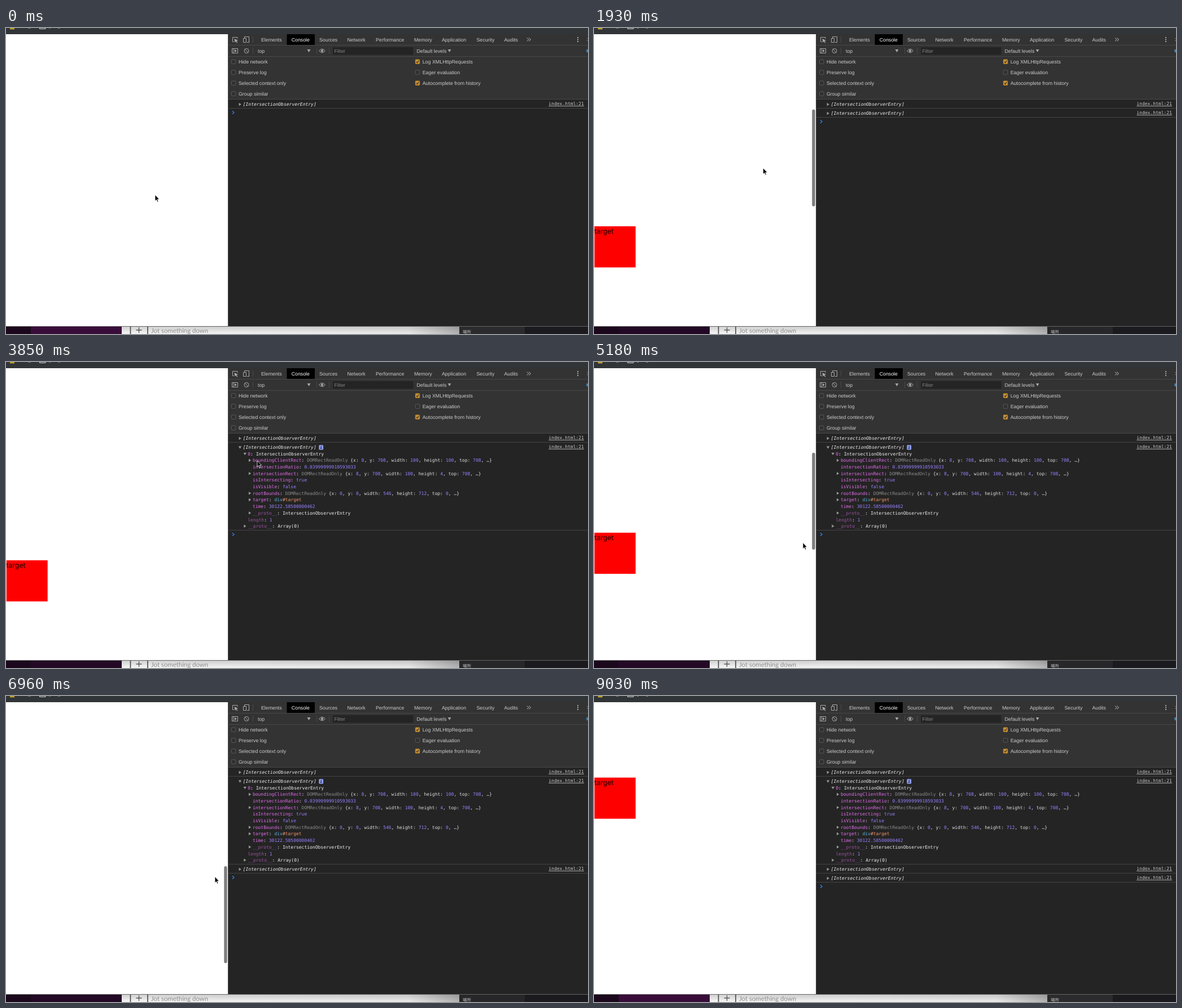
Animation, 1031 px wide and 543 px high, one loop 9.13 s. Source, as an HTML page:

```html
<!DOCTYPE html>
<html lang="en">
<head>
<meta charset="utf-8">
<title>Observer console</title>
<style>
html, body { margin: 0; width: 100%; height: 100%; overflow: hidden; background: #242424; }
svg { display: block; width: 1031px; height: 543px; }
text { white-space: pre; text-rendering: geometricPrecision; }
.ui { font: 8.8px "Liberation Sans", Arial, sans-serif; fill: #cccccc; }
.mono { font: 8px "DejaVu Sans Mono", monospace; fill: #f0f0f0; }
.it { font-style: italic; }
.line { stroke: #434343; }
.icon { fill: none; stroke: #a8a8a8; }
</style>
</head>
<body>
<svg viewBox="0 0 1031 543">
  <defs>
    <clipPath id="view"><rect y="11" width="393" height="519"/></clipPath>
    <linearGradient id="paper">
      <stop offset="0" stop-color="#f8f8f8"/><stop offset=".85" stop-color="#ececec"/><stop offset="1" stop-color="#b4b4b4"/>
    </linearGradient>
    <linearGradient id="shade" x2="0" y2="1">
      <stop offset="0" stop-opacity=".16"/><stop offset="1" stop-opacity="0"/>
    </linearGradient>
  </defs>

  <!-- strip below the window -->
  <rect y="530" width="45" height="13" fill="#1b081c"/>
  <rect id="side" x="44" y="530" width="161" height="13"/>
  <rect x="205" y="530" width="598" height="13" fill="url(#paper)"/>
  <rect x="205" y="530" width="598" height="13" fill="url(#shade)"/>
  <path d="M220.5 530V543M251 530V543" stroke="#444" stroke-width="1.6"/>
  <path d="M230.5 536H240.5M235.5 531V541" stroke="#555" stroke-width="1.3"/>
  <text x="257" y="541" font-family="Lato, sans-serif" font-size="11.4" fill="#8e8e8e">Jot something down</text>
  <rect id="places" x="803" y="530" width="116" height="13"/>
  <rect x="919" y="530" width="112" height="13" fill="#1b1a1e"/>
  <text x="809" y="541.5" font-family="'Noto Sans CJK JP', 'Noto Sans CJK', sans-serif" font-size="7.5" fill="#c4c4c4">場所</text>

  <!-- browser bar -->
  <rect width="1031" height="11" fill="#313538"/>
  <rect x="7" width="8" height="2.5" fill="#c2a02c"/>
  <path d="M39 .5H44M76 .5H79M92 .5H96" stroke="#777"/>
  <path d="M59.5 0V1.5H70V0" fill="none" stroke="#ddd"/>

  <!-- page -->
  <rect y="11" width="393" height="519" fill="#fff"/>
  <g clip-path="url(#view)">
    <g id="target">
      <rect x=".8" width="72.9" height="73" fill="#f00"/>
      <text x=".5" y="12.9" font-family="Inter, sans-serif" font-size="12.3" fill="#1a0000">target</text>
    </g>
    <rect id="thumb" x="386.3" width="5.4" height="172" rx="2.7" fill="#7d7d7d"/>
  </g>

  <!-- developer tools -->
  <rect x="393" y="11" width="638" height="519" fill="#242424"/>
  <rect x="394" y="11" width="637" height="115" fill="#333"/>
  <path d="M393.5 11V530" stroke="#4a4a4a"/>
  <path d="M394 30.5H1031M394 50.5H1031M394 126.5H1031M437.5 15V26M437.5 35V46M550.5 35V46M572.5 35V46" stroke="#484848"/>
  <path d="M0 529.5H1031" stroke="#666"/>
  <rect x="497.5" y="11" width="49.5" height="19" fill="#000"/>
  <g class="icon">
    <path d="M404 24.5H401.5V16.5H410V19"/><path d="M404.5 19L411 22 408.5 23 410.5 26 409 26.5 407.5 24 405.5 25.5Z" fill="#a8a8a8" stroke="none"/>
    <path d="M422.5 18V15.5H430.5V25.5H427M420.5 18.5H425.5V25.5H420.5Z"/>
    <path d="M400.5 36.5H410.5V44.5H400.5ZM403 36V45"/><path d="M405 38V43L409 40.5Z" fill="#a8a8a8" stroke="none"/>
    <circle cx="426" cy="40.5" r="4"/><path d="M423.2 37.7L428.8 43.3"/>
    <path d="M554.5 40.5Q560 34 565.5 40.5Q560 47 554.5 40.5Z"/><circle cx="560" cy="40.5" r="1.7" fill="#a8a8a8"/>
    <path d="M923 17.5L926 20.5 923 23.5M926.5 17.5L929.5 20.5 926.5 23.5" stroke="#c6c6c6"/>
    <path d="M1013 16V18M1013 19.5V21.5M1013 23V25" stroke-width="2"/>
    <path d="M1029.5 18L1031 19.5M1029.5 23L1031 21.5"/>
  </g>
  <circle cx="1031" cy="40.5" r="3" fill="#2b88c8"/>
  <path d="M533.5 38H539.5L536.5 43ZM782.8 38H788.4L785.6 43Z" fill="#a8a8a8"/>
  <rect x="579" y="34" width="142.5" height="13.5" fill="#242424"/>
  <g id="head"></g>
  <g id="log"></g>
  <g id="prompt">
    <path d="M401 -2.7L404 0 401 2.7" fill="none" stroke="#367cf1" stroke-width="1.3"/>
    <path id="caret" d="M411.5 -5V5" stroke="#e6e6e6"/>
  </g>
  <path id="mouse" d="M0 0V11L2.5 8.8 4.2 12.7 5.9 12 4.3 8.1H7.6Z" stroke="#fff" stroke-width=".8"/>
</svg>
<script>
const $ = id => document.getElementById(id);
const STEP = 147.7, LOOP = 9130;

// ---- static labels ----
const label = (x, y, s, size = 8.8, fill = '#cccccc') =>
  `<text class="ui" x="${x}" y="${y + 3.2}" style="font-size:${size}px;fill:${fill}">${s}</text>`;
const tabs = { Elements: 452, Console: 505.7, Sources: 555, Network: 604.5, Performance: 655,
  Memory: 723, Application: 772, Security: 833.5, Audits: 882.5 };
const check = (x, y, s, on) =>
  `<rect x="${x}" y="${y - 3.7}" width="7.4" height="7.4" rx="1" fill="${on ? '#cc9130' : '#303030'}" stroke="${on ? '#cc9130' : '#626262'}" stroke-width=".8"/>` +
  (on ? `<path d="M${x + 1.5} ${y}l1.8 2 2.8-4.2" fill="none" stroke="#333" stroke-width="1.2"/>` : '') +
  label(x + 12.4, y, s, 8.87);
$('head').innerHTML =
  Object.entries(tabs).map(([s, x]) => label(x, 20.5, s, 8.8, s == 'Console' ? '#fff' : undefined)).join('') +
  label(446, 40.3, 'top') + label(581.5, 41, 'Filter', 8.8, '#858585') + label(727.5, 40.3, 'Default levels') +
  ['Hide network', 'Preserve log', 'Selected context only', 'Group similar'].map((s, i) => check(399.5, 59.7 + 19 * i, s)).join('') +
  ['Log XMLHttpRequests', 'Eager evaluation', 'Autocomplete from history'].map((s, i) => check(725.3, 59.7 + 19 * i, s, i != 1)).join('');

// ---- console rows; "~c" switches the colour inside a row ----
const ink = { m: '#e36eec', d: '#9b529f', n: '#9980ff', g: '#8b8b8b', w: '#f0f0f0', s: '#dedede', b: '#5db0d7', o: '#f29766' };
const mono = (x, y, s, cls = '') => `<text class="mono ${cls}" x="${x}" y="${y + 2.9}">` +
  s.split('~').map((p, i) => i ? `<tspan fill="${ink[p[0]]}">${p.slice(1)}</tspan>` : p).join('') + '</text>';
const arrow = (x, y, open) =>
  `<path d="M${x} ${y}${open ? 'm-2.6-1.9h5.2l-2.6 4.4z' : 'm-1.9-2.7v5.4l4.2-2.7z'}" fill="#9a9a9a"/>`;
const rule = y => `<path class="line" d="M394 ${y}H1031"/>`;
const link = y => `<text class="mono" x="961.3" y="${y + 1.8}" style="fill:#c8c8c8" text-decoration="underline">index.html:21</text>`;
const title = (y, open) => arrow(414.5, y, open) + mono(419.7, y, '[IntersectionObserverEntry]', 'it');
const entry = y => title(y) + link(y) + rule(y + 7);
const badge = y => `<rect x="554.3" y="${y - 4.2}" width="7.8" height="8.4" rx="1.5" fill="#8d9df0"/>` +
  `<text class="mono it" x="556" y="${y + 2.6}" style="font-size:7px;fill:#223;font-weight:bold">i</text>`;
const nums = s => '~s' + s.replace(/\d[\d.]*/g, '~n$&~s');
const rect = (name, body) => `>~m${name}~w: ~gDOMRectReadOnly ${nums(`{${body}, …}`)}`;
const tail = ['1 ~dlength~w: ~n1', '1>~d__proto__~w: Array(0)'];
const brief = ['1>~m0~w: ~gIntersectionObserverEntry ~s{time: ~n30122.58500000462~s, rootBounds: ~wDOMRectReadOnly~s, boundingClientRect: ~wDOMRectReadOnly~s, in…', ...tail];
const full = ['1v~m0~w: IntersectionObserverEntry',
  '2' + rect('boundingClientRect', 'x: 8, y: 708, width: 100, height: 100, top: 708'),
  '2 ~mintersectionRatio~w: ~n0.03999999910593033',
  '2' + rect('intersectionRect', 'x: 8, y: 708, width: 100, height: 4, top: 708'),
  '2 ~misIntersecting~w: ~ntrue',
  '2 ~misVisible~w: ~nfalse',
  '2' + rect('rootBounds', 'x: 0, y: 0, width: 546, height: 712, top: 0'),
  '2>~mtarget~w: ~bdiv~o#target',
  '2 ~mtime~w: ~n30122.58500000462',
  '2>~d__proto__~w: IntersectionObserverEntry', ...tail];
// first character: depth, second: arrow state
const tree = (rows, y) => title(y, true) + badge(y) + rows.map((r, i) => {
  const x = 419.6 + 8.65 * r[0], ry = y + 11.3 + 11.68 * i;
  return (r[1] == ' ' ? '' : arrow(x - 5, ry, r[1] == 'v')) + mono(x, ry, r.slice(2));
}).join('') + rule(Math.round(y + 6.5 + 11.68 * rows.length) + .5);

// [first step, prompt y, markup after the first entry]
const details = link(151.5) + tree(full, 151.5);
const stages = [
  [0, 150, ''],
  [9, 166, entry(151.5)],
  [19, 211, link(151.5) + tree(brief, 161)],
  [21, 201.5, link(151.5) + tree(brief, 151.5)],
  [24, 306, details],
  [38, 322, details + entry(307.5)],
  [49, 338, details + entry(307.5) + entry(323.5)]];

// ---- motion ----
const thumbPath = [[4, 11], [5, 20], [7, 84], [8, 84], [9, 98], [10, 129], [11, 144.5], [34, 144.5], [35, 161],
  [37, 250], [38, 300], [39, 340], [40, 357], [43, 357], [44, 351], [46, 321], [47, 302], [49, 268],
  [51, 244], [52, 226], [53, 215], [54, 214.3]];
const mousePath = [[0, 264, 296], [2, 266, 293.5], [12, 266, 293.5], [16, 400, 113], [18, 414.5, 149], [20, 414.5, 149],
  [23, 423, 160], [26, 445, 175], [27, 445, 175], [31, 385, 300], [33, 370, 320.5], [51, 370, 320.5],
  [53, 364.5, 324], [54, 380, 335], [57, 850, 500], [58, 1011, 530]];
const at = (path, k, c = 1) => {
  const i = path.findIndex(p => p[0] > k);
  if (i < 0) return path.at(-1)[c];
  if (!i) return path[0][c];
  const a = path[i - 1], b = path[i];
  return a[c] + (b[c] - a[c]) * (k - a[0]) / (b[0] - a[0]);
};
const within = (k, ...spans) => spans.some(([a, b]) => k >= a && k < b);
const show = (el, on) => el.style.display = on ? '' : 'none';

let shown = -1;
function draw(k) {
  const thumb = at(thumbPath, k);
  $('target').setAttribute('transform', `translate(0 ${489.8 - 2.967 * (thumb - 98)})`);
  $('thumb').setAttribute('y', thumb);
  show($('thumb'), within(k, [5, 16], [35, 57]));
  $('mouse').setAttribute('transform', `translate(${at(mousePath, k)} ${at(mousePath, k, 2)})`);
  show($('mouse'), k < 59);

  const [, y, rows] = stages.findLast(s => s[0] <= k);
  $('log').innerHTML = entry(135.5) + rows;
  $('prompt').setAttribute('transform', `translate(0 ${y})`);
  show($('caret'), within(k, [2, 6], [9, 13], [16, 18]));

  const active = k < 1 || k >= 61;
  $('side').setAttribute('fill', active ? '#390d3a' : '#230925');
  $('places').setAttribute('fill', active ? '#2b2b2d' : '#272729');
}
function tick() {
  const k = Math.floor(performance.now() % LOOP / STEP);
  if (k != shown) draw(shown = k);
  requestAnimationFrame(tick);
}
tick();
</script>
</body>
</html>
```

************

• WHAT NEEDS TO BE DONE: Could you return all lines from the records that include the word "font"?

• WORKED SOLUTION:
.ui { font: 8.8px "Liberation Sans", Arial, sans-serif; fill: #cccccc; }
.mono { font: 8px "DejaVu Sans Mono", monospace; fill: #f0f0f0; }
.it { font-style: italic; }
  <text x="257" y="541" font-family="Lato, sans-serif" font-size="11.4" fill="#8e8e8e">Jot something down</text>
  <text x="809" y="541.5" font-family="'Noto Sans CJK JP', 'Noto Sans CJK', sans-serif" font-size="7.5" fill="#c4c4c4">場所</text>
      <text x=".5" y="12.9" font-family="Inter, sans-serif" font-size="12.3" fill="#1a0000">target</text>
  `<text class="ui" x="${x}" y="${y + 3.2}" style="font-size:${size}px;fill:${fill}">${s}</text>`;
  `<text class="mono it" x="556" y="${y + 2.6}" style="font-size:7px;fill:#223;font-weight:bold">i</text>`;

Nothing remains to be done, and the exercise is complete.